We already have meat that's animal-free. Can the same marvels of science be applied to leather?
The answer, if you ask biotech startup Modern Meadow, is yes. The Nutley, New Jersey-based company says it has developed a material, called Zoa, that feels and functions like leather, without the use of animal hides. The startup engineers DNA in yeast cells, creating proteins that it then uses as building blocks. It can arrange the proteins to give Zoa specific traits, which chief technology officer Dave Williamson says provides significant advantages over standard leather.
"We can engineer our material to meet specific application needs," he says. "So we might avoid some challenges of the traditional material in terms of weight or toughness, or just make a very thin material."
Williamson says Modern Meadow's goal is to bring Zoa to market within the next year. The startup has been working with potential partners to design materials that match their needs, though Williamson declined to name those companies.
"Anywhere where leather is being used today, there's an opportunity to bring along another material with differentiating characteristics," he says. "So applications in auto or footwear or upholstery all represent really large, attractive market opportunities."

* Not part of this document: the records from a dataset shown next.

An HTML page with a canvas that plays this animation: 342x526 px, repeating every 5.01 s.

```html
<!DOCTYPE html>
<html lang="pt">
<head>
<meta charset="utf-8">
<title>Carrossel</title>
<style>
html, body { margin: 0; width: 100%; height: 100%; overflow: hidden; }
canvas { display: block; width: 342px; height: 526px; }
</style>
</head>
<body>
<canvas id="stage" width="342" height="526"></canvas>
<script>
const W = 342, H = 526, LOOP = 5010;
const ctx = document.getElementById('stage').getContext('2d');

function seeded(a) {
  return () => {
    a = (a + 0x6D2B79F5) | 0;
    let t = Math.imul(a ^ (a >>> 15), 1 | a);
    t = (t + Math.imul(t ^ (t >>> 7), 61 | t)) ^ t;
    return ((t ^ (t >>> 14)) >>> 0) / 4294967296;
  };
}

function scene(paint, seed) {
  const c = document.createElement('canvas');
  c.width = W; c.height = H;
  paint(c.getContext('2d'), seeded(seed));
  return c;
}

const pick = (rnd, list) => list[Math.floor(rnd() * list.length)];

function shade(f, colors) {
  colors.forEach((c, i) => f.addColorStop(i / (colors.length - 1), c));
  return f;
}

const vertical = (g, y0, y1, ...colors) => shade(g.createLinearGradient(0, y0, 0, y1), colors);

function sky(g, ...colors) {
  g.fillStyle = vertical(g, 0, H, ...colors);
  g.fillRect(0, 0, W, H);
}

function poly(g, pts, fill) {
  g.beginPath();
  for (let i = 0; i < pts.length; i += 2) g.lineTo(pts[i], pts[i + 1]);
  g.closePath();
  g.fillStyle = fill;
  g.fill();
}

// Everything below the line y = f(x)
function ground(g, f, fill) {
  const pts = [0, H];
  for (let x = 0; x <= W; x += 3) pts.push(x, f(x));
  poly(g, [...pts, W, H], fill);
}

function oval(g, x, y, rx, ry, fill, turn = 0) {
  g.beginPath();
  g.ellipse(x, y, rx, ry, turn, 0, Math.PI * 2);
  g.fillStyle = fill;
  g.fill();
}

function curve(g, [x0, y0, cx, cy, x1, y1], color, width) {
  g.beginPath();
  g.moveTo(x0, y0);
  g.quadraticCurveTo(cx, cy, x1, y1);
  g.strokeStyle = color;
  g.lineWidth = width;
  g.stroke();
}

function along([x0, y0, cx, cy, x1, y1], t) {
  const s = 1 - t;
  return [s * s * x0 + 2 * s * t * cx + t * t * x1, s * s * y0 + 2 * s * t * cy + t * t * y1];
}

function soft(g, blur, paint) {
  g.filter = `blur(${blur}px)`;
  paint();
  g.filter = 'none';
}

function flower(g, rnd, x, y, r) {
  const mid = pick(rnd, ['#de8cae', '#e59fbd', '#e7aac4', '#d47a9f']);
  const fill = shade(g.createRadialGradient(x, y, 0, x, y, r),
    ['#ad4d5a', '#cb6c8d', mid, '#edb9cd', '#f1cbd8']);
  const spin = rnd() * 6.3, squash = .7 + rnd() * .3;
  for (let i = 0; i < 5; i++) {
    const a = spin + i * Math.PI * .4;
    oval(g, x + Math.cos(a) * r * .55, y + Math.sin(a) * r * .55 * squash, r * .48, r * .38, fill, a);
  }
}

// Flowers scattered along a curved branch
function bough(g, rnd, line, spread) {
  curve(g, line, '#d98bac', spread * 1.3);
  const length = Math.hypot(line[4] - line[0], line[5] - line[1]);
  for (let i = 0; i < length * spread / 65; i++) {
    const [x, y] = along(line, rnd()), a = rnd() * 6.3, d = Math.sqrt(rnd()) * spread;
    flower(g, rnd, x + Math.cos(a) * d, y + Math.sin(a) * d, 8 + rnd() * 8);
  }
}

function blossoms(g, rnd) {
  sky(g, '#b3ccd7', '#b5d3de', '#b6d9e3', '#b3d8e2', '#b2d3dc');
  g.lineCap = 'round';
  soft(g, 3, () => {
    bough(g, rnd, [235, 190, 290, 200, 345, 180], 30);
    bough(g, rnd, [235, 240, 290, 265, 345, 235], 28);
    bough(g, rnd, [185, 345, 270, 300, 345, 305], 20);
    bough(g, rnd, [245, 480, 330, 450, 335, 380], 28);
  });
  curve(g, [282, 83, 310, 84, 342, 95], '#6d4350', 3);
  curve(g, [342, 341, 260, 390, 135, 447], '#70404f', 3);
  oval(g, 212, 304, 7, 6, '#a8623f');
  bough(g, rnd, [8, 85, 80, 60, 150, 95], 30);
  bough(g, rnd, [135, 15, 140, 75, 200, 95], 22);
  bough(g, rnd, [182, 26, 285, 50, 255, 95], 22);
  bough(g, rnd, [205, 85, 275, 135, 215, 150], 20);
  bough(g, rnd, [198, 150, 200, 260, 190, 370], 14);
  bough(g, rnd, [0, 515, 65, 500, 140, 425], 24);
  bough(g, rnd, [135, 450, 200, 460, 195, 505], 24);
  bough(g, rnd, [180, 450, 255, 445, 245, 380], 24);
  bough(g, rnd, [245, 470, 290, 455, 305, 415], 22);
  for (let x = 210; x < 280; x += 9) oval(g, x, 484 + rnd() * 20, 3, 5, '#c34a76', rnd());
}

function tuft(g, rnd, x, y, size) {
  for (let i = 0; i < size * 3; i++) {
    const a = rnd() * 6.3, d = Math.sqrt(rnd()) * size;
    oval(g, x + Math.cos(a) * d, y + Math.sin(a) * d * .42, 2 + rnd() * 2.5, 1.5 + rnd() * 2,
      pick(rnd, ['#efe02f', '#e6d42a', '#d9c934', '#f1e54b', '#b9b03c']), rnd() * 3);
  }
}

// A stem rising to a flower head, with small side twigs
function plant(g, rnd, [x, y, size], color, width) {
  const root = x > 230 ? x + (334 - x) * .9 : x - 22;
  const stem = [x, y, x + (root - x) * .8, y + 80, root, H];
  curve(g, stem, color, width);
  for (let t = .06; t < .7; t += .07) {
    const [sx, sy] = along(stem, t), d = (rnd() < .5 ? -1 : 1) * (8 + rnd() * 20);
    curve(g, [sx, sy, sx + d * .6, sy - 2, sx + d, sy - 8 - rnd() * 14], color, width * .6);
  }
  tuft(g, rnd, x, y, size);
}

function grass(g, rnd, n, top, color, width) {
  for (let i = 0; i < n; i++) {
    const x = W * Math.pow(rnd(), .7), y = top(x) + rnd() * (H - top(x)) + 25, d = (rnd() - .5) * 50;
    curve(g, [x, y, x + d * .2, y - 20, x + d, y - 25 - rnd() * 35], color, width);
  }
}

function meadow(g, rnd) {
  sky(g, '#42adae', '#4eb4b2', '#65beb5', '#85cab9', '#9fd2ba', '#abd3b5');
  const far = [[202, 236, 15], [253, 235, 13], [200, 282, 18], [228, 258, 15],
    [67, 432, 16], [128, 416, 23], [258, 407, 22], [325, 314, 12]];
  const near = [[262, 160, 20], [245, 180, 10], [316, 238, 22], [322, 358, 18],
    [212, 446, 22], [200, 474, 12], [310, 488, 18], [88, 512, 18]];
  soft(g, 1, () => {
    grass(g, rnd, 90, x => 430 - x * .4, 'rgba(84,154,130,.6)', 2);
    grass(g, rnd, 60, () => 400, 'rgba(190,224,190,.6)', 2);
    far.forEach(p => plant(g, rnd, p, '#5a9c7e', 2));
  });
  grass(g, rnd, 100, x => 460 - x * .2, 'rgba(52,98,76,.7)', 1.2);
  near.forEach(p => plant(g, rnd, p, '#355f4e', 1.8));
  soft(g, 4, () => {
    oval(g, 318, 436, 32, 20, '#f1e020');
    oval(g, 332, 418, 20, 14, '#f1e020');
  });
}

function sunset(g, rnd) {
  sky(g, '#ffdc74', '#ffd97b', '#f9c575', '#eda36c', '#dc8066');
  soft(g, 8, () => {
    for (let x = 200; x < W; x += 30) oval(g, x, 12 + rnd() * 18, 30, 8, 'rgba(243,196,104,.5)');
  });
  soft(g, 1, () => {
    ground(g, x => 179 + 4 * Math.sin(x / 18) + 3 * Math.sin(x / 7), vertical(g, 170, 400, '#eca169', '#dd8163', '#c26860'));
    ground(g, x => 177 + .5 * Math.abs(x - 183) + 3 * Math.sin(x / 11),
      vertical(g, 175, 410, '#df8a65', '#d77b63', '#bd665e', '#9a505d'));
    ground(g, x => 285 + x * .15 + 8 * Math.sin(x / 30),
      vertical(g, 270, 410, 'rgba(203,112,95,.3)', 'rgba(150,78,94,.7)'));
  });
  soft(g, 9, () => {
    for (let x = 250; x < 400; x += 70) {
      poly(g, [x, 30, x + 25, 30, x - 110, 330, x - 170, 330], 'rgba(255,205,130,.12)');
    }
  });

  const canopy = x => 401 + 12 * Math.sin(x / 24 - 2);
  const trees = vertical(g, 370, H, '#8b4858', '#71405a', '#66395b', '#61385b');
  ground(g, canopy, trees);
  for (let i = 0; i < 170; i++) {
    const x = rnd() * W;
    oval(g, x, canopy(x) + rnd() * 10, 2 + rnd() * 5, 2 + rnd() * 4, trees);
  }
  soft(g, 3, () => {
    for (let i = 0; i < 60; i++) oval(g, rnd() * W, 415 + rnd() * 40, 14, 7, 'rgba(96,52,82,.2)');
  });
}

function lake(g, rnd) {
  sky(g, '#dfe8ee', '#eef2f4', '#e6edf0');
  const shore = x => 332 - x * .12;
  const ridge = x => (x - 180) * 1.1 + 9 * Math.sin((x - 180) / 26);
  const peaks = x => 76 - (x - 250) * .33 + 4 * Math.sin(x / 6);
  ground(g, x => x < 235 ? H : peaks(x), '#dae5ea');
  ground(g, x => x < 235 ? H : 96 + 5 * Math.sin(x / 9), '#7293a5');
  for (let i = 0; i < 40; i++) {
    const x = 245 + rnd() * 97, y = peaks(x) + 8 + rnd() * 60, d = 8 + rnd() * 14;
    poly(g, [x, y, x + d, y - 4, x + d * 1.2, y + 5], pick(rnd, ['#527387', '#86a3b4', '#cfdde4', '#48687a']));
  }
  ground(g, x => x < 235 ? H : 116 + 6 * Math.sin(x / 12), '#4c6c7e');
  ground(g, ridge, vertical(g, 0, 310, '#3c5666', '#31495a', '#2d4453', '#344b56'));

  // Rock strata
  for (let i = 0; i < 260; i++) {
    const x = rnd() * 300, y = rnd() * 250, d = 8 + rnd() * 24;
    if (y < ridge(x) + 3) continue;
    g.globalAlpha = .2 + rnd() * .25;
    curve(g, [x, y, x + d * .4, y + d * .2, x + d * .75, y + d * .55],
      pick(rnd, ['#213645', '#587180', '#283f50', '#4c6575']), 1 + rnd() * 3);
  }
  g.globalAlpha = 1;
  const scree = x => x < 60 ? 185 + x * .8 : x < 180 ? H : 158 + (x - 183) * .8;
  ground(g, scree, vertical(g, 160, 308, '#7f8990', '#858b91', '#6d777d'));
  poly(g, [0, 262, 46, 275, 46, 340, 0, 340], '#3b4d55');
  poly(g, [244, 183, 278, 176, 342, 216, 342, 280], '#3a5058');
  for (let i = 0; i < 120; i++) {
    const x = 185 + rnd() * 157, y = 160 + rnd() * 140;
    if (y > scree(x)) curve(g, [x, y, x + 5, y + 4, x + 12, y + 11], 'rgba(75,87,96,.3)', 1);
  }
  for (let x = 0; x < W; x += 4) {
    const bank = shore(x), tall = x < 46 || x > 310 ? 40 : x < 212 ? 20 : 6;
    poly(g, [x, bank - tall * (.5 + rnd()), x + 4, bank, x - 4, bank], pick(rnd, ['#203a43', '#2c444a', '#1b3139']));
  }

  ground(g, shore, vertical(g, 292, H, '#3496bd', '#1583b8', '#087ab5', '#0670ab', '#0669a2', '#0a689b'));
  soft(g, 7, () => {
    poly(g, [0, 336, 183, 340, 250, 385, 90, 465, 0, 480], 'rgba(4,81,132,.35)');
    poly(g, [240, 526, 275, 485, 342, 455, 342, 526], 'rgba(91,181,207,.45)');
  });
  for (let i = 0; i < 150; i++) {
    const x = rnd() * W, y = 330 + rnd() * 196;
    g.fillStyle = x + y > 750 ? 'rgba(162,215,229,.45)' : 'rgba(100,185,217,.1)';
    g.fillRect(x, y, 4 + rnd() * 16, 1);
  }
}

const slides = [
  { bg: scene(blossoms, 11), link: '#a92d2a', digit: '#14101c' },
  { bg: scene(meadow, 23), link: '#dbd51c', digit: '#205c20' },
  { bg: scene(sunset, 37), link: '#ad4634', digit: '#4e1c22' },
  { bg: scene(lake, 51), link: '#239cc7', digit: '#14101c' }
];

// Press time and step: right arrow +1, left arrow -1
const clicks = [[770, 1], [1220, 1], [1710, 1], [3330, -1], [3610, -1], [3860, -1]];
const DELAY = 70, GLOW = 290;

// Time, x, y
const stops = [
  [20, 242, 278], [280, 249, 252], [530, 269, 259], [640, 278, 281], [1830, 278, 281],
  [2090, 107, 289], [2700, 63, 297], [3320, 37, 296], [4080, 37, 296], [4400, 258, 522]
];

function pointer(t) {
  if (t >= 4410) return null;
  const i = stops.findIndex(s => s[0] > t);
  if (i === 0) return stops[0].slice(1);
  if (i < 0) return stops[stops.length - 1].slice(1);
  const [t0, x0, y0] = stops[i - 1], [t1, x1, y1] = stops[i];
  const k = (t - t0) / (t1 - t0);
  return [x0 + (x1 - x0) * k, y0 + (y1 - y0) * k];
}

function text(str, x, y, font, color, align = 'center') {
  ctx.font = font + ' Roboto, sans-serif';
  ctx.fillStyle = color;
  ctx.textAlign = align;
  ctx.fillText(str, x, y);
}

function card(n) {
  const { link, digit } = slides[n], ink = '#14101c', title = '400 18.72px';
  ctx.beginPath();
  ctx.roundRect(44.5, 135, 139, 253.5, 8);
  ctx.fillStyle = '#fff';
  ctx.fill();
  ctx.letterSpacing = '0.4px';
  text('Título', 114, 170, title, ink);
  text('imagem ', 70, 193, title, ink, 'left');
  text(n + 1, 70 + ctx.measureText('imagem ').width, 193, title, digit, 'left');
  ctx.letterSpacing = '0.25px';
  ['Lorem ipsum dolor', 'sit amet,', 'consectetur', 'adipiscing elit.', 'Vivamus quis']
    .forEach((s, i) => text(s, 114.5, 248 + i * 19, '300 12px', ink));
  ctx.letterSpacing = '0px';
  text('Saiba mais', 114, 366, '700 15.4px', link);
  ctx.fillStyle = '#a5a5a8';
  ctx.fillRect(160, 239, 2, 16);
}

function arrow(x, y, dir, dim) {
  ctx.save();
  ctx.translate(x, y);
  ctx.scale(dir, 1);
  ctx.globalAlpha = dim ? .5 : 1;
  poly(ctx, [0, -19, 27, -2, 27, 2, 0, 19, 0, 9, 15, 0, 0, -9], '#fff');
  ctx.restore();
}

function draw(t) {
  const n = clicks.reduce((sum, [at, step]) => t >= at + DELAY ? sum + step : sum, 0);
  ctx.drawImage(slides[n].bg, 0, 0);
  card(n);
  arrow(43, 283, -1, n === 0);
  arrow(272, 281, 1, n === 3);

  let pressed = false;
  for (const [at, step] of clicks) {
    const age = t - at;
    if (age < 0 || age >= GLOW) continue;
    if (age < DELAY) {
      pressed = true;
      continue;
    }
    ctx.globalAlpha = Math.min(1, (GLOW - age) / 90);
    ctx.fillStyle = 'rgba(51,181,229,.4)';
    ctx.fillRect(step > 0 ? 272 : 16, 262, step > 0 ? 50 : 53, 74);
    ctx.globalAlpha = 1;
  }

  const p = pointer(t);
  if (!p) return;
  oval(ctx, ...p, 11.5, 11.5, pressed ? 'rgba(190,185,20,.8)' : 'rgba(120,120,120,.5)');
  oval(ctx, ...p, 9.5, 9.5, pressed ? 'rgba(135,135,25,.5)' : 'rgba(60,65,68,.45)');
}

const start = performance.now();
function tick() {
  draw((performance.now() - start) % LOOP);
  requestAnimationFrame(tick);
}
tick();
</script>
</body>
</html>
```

Father-son duo Gabor and Andras Forgacs co-founded Modern Meadow in 2011, borrowing from science they'd applied at their previous startup, a 3-D bioprinting company called Organovo. The 92-employee company has raised $53.5 million in funding from investors including Horizons Ventures, Iconiq Capital, and Nest founder Tony Fadell.
Of course, synthetic leather has been around for some time; shoes and apparel that look like leather but are actually made largely of polyurethane--aka "pleather"--are fairly common. But Modern Meadow thinks it can distinguish itself on the basis of performance and customizability, while maintaining a price point comparable to that of traditional leather.
And while leather goods were a $95 billion market in 2018 according to research firm Research and Markets, the company doesn't view itself as an alternative to only that material. "It's not just a direct competitor to traditional leather or synthetics," Williamson says. "We're thinking of it as a new material that can work in multiple spaces. Once we understand what the unmet needs are in a given market, we can go after it with a tailored solution."
Inc. visited Modern Meadow's innovation lab in New Jersey to see how the company creates its material from scratch. Check out the 360-degree video above for an inside look at the process.